Activity: Word for word, give the records again, dropping any picture they hold.

[Entries supplied]

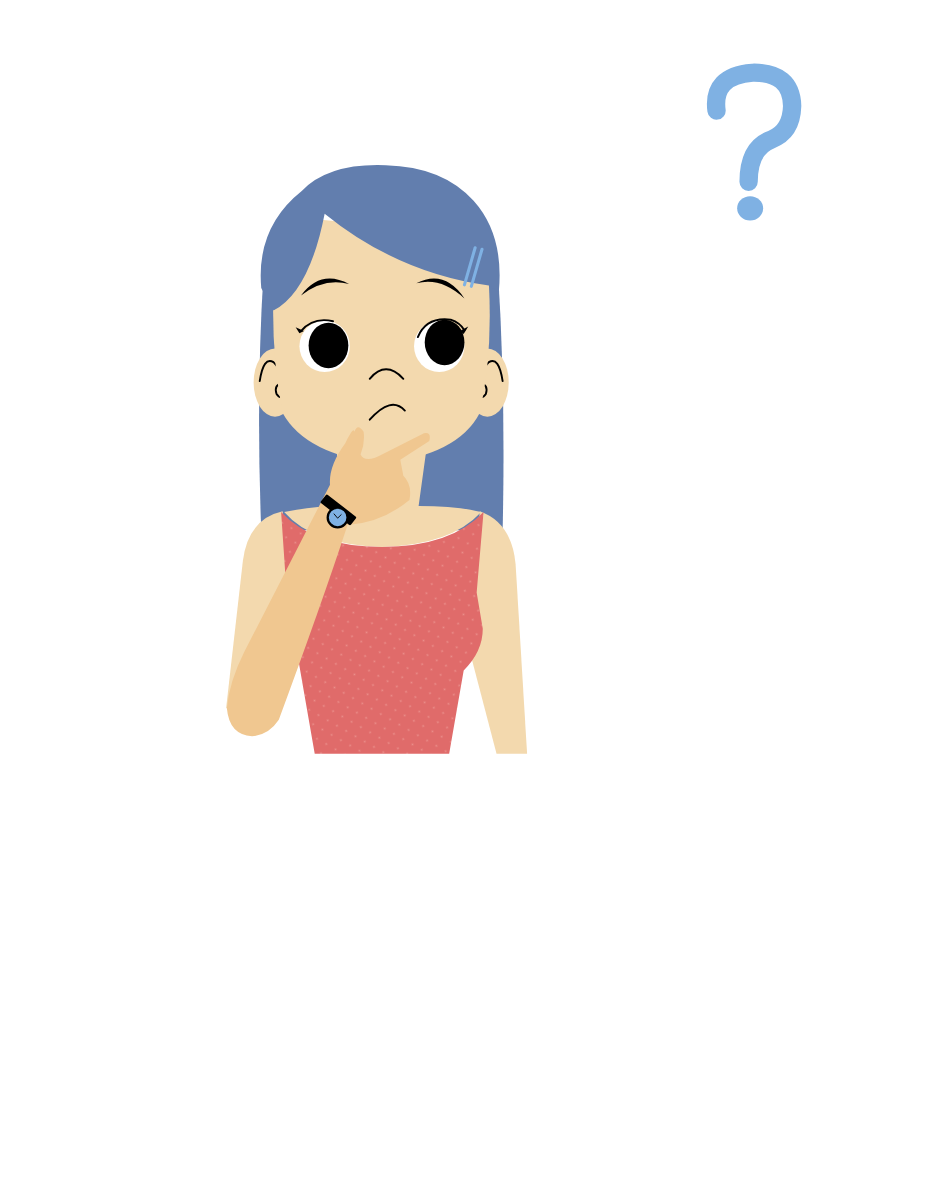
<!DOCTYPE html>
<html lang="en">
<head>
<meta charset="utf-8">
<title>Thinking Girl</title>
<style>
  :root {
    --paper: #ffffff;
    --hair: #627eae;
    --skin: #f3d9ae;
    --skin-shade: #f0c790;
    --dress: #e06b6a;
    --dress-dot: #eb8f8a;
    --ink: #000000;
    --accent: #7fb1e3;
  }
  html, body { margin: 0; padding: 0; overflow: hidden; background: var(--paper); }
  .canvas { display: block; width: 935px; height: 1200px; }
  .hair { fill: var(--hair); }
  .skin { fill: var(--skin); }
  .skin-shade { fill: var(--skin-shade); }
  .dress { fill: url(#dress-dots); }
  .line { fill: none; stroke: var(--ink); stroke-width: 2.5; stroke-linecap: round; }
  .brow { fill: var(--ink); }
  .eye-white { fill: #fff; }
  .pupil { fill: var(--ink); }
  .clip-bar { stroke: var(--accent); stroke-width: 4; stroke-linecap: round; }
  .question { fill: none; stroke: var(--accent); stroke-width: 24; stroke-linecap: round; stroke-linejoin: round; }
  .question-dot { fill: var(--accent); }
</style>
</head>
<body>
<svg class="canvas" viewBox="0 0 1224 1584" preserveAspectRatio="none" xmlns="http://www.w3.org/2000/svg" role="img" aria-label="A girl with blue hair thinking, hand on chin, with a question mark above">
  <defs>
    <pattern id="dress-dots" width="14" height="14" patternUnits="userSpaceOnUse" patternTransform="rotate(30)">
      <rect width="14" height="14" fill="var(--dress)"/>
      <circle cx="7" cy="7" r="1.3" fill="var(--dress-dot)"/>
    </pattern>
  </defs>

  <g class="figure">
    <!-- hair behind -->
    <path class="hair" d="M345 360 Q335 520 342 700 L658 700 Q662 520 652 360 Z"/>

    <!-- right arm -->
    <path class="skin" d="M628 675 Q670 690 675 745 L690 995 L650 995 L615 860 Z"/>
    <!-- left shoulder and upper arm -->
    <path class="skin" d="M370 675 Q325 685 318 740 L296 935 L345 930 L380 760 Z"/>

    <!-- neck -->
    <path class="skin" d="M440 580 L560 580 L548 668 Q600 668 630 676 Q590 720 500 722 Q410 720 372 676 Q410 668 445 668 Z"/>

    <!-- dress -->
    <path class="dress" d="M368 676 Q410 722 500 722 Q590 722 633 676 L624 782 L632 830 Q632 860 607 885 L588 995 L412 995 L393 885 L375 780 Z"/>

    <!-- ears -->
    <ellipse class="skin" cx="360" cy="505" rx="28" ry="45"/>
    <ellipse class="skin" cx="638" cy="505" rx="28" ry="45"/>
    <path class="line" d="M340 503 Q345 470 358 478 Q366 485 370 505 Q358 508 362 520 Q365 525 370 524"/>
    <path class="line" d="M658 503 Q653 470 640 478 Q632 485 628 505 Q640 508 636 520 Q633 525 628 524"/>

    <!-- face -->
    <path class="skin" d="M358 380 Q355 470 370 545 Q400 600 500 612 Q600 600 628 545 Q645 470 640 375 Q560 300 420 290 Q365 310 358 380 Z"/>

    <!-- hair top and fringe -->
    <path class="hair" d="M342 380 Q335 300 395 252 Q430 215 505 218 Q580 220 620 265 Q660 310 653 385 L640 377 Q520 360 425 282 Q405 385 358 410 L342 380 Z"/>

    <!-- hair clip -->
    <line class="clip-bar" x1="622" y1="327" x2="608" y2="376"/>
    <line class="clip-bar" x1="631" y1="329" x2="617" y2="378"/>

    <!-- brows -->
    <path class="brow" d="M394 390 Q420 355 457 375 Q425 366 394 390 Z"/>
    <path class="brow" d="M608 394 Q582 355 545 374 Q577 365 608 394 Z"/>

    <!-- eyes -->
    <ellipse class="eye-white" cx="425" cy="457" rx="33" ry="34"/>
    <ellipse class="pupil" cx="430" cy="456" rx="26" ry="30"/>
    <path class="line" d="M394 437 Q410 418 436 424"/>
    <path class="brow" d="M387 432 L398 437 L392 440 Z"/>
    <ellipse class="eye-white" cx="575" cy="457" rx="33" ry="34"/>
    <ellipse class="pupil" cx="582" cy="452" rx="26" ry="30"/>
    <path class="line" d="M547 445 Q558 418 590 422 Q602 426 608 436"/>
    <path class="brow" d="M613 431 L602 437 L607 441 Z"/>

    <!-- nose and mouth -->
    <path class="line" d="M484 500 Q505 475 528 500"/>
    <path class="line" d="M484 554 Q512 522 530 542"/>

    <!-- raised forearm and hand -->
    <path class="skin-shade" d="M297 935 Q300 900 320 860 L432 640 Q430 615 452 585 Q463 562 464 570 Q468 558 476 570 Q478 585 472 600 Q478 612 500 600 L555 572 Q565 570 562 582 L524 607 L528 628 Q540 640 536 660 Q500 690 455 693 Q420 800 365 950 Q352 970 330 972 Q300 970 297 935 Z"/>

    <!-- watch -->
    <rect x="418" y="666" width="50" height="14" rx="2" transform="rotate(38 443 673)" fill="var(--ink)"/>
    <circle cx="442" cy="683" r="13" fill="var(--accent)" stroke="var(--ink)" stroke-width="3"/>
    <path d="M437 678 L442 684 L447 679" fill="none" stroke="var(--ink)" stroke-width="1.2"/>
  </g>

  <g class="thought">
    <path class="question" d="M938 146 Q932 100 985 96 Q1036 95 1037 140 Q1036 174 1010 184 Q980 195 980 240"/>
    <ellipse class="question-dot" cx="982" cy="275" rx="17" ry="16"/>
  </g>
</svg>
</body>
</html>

[/Entries supplied]

Finished task:
<!DOCTYPE html>
<html lang="en">
<head>
<meta charset="utf-8">
<title>Thinking Girl</title>
<style>
  :root {
    --paper: #ffffff;
    --hair: #627eae;
    --skin: #f3d9ae;
    --skin-shade: #f0c790;
    --dress: #e06b6a;
    --dress-dot: #eb8f8a;
    --ink: #000000;
    --accent: #7fb1e3;
  }
  html, body { margin: 0; padding: 0; overflow: hidden; background: var(--paper); }
  .canvas { display: block; width: 935px; height: 1200px; }
  .hair { fill: var(--hair); }
  .skin { fill: var(--skin); }
  .skin-shade { fill: var(--skin-shade); }
  .dress { fill: url(#dress-dots); }
  .line { fill: none; stroke: var(--ink); stroke-width: 2.5; stroke-linecap: round; }
  .brow { fill: var(--ink); }
  .eye-white { fill: #fff; }
  .pupil { fill: var(--ink); }
  .clip-bar { stroke: var(--accent); stroke-width: 4; stroke-linecap: round; }
  .question { fill: none; stroke: var(--accent); stroke-width: 24; stroke-linecap: round; stroke-linejoin: round; }
  .question-dot { fill: var(--accent); }
</style>
</head>
<body>
<svg class="canvas" viewBox="0 0 1224 1584" preserveAspectRatio="none" xmlns="http://www.w3.org/2000/svg" role="img" aria-label="A girl with blue hair thinking, hand on chin, with a question mark above">
  <defs>
    <pattern id="dress-dots" width="14" height="14" patternUnits="userSpaceOnUse" patternTransform="rotate(30)">
      <rect width="14" height="14" fill="var(--dress)"/>
      <circle cx="7" cy="7" r="1.3" fill="var(--dress-dot)"/>
    </pattern>
  </defs>

  <g class="figure">
    <!-- hair behind -->
    <path class="hair" d="M345 360 Q335 520 342 700 L658 700 Q662 520 652 360 Z"/>

    <!-- right arm -->
    <path class="skin" d="M628 675 Q670 690 675 745 L690 995 L650 995 L615 860 Z"/>
    <!-- left shoulder and upper arm -->
    <path class="skin" d="M370 675 Q325 685 318 740 L296 935 L345 930 L380 760 Z"/>

    <!-- neck -->
    <path class="skin" d="M440 580 L560 580 L548 668 Q600 668 630 676 Q590 720 500 722 Q410 720 372 676 Q410 668 445 668 Z"/>

    <!-- dress -->
    <path class="dress" d="M368 676 Q410 722 500 722 Q590 722 633 676 L624 782 L632 830 Q632 860 607 885 L588 995 L412 995 L393 885 L375 780 Z"/>

    <!-- ears -->
    <ellipse class="skin" cx="360" cy="505" rx="28" ry="45"/>
    <ellipse class="skin" cx="638" cy="505" rx="28" ry="45"/>
    <path class="line" d="M340 503 Q345 470 358 478 Q366 485 370 505 Q358 508 362 520 Q365 525 370 524"/>
    <path class="line" d="M658 503 Q653 470 640 478 Q632 485 628 505 Q640 508 636 520 Q633 525 628 524"/>

    <!-- face -->
    <path class="skin" d="M358 380 Q355 470 370 545 Q400 600 500 612 Q600 600 628 545 Q645 470 640 375 Q560 300 420 290 Q365 310 358 380 Z"/>

    <!-- hair top and fringe -->
    <path class="hair" d="M342 380 Q335 300 395 252 Q430 215 505 218 Q580 220 620 265 Q660 310 653 385 L640 377 Q520 360 425 282 Q405 385 358 410 L342 380 Z"/>

    <!-- hair clip -->
    <line class="clip-bar" x1="622" y1="327" x2="608" y2="376"/>
    <line class="clip-bar" x1="631" y1="329" x2="617" y2="378"/>

    <!-- brows -->
    <path class="brow" d="M394 390 Q420 355 457 375 Q425 366 394 390 Z"/>
    <path class="brow" d="M608 394 Q582 355 545 374 Q577 365 608 394 Z"/>

    <!-- eyes -->
    <ellipse class="eye-white" cx="425" cy="457" rx="33" ry="34"/>
    <ellipse class="pupil" cx="430" cy="456" rx="26" ry="30"/>
    <path class="line" d="M394 437 Q410 418 436 424"/>
    <path class="brow" d="M387 432 L398 437 L392 440 Z"/>
    <ellipse class="eye-white" cx="575" cy="457" rx="33" ry="34"/>
    <ellipse class="pupil" cx="582" cy="452" rx="26" ry="30"/>
    <path class="line" d="M547 445 Q558 418 590 422 Q602 426 608 436"/>
    <path class="brow" d="M613 431 L602 437 L607 441 Z"/>

    <!-- nose and mouth -->
    <path class="line" d="M484 500 Q505 475 528 500"/>
    <path class="line" d="M484 554 Q512 522 530 542"/>

    <!-- raised forearm and hand -->
    <path class="skin-shade" d="M297 935 Q300 900 320 860 L432 640 Q430 615 452 585 Q463 562 464 570 Q468 558 476 570 Q478 585 472 600 Q478 612 500 600 L555 572 Q565 570 562 582 L524 607 L528 628 Q540 640 536 660 Q500 690 455 693 Q420 800 365 950 Q352 970 330 972 Q300 970 297 935 Z"/>

    <!-- watch -->
    <rect x="418" y="666" width="50" height="14" rx="2" transform="rotate(38 443 673)" fill="var(--ink)"/>
    <circle cx="442" cy="683" r="13" fill="var(--accent)" stroke="var(--ink)" stroke-width="3"/>
    <path d="M437 678 L442 684 L447 679" fill="none" stroke="var(--ink)" stroke-width="1.2"/>
  </g>

  <g class="thought">
    <path class="question" d="M938 146 Q932 100 985 96 Q1036 95 1037 140 Q1036 174 1010 184 Q980 195 980 240"/>
    <ellipse class="question-dot" cx="982" cy="275" rx="17" ry="16"/>
  </g>
</svg>
</body>
</html>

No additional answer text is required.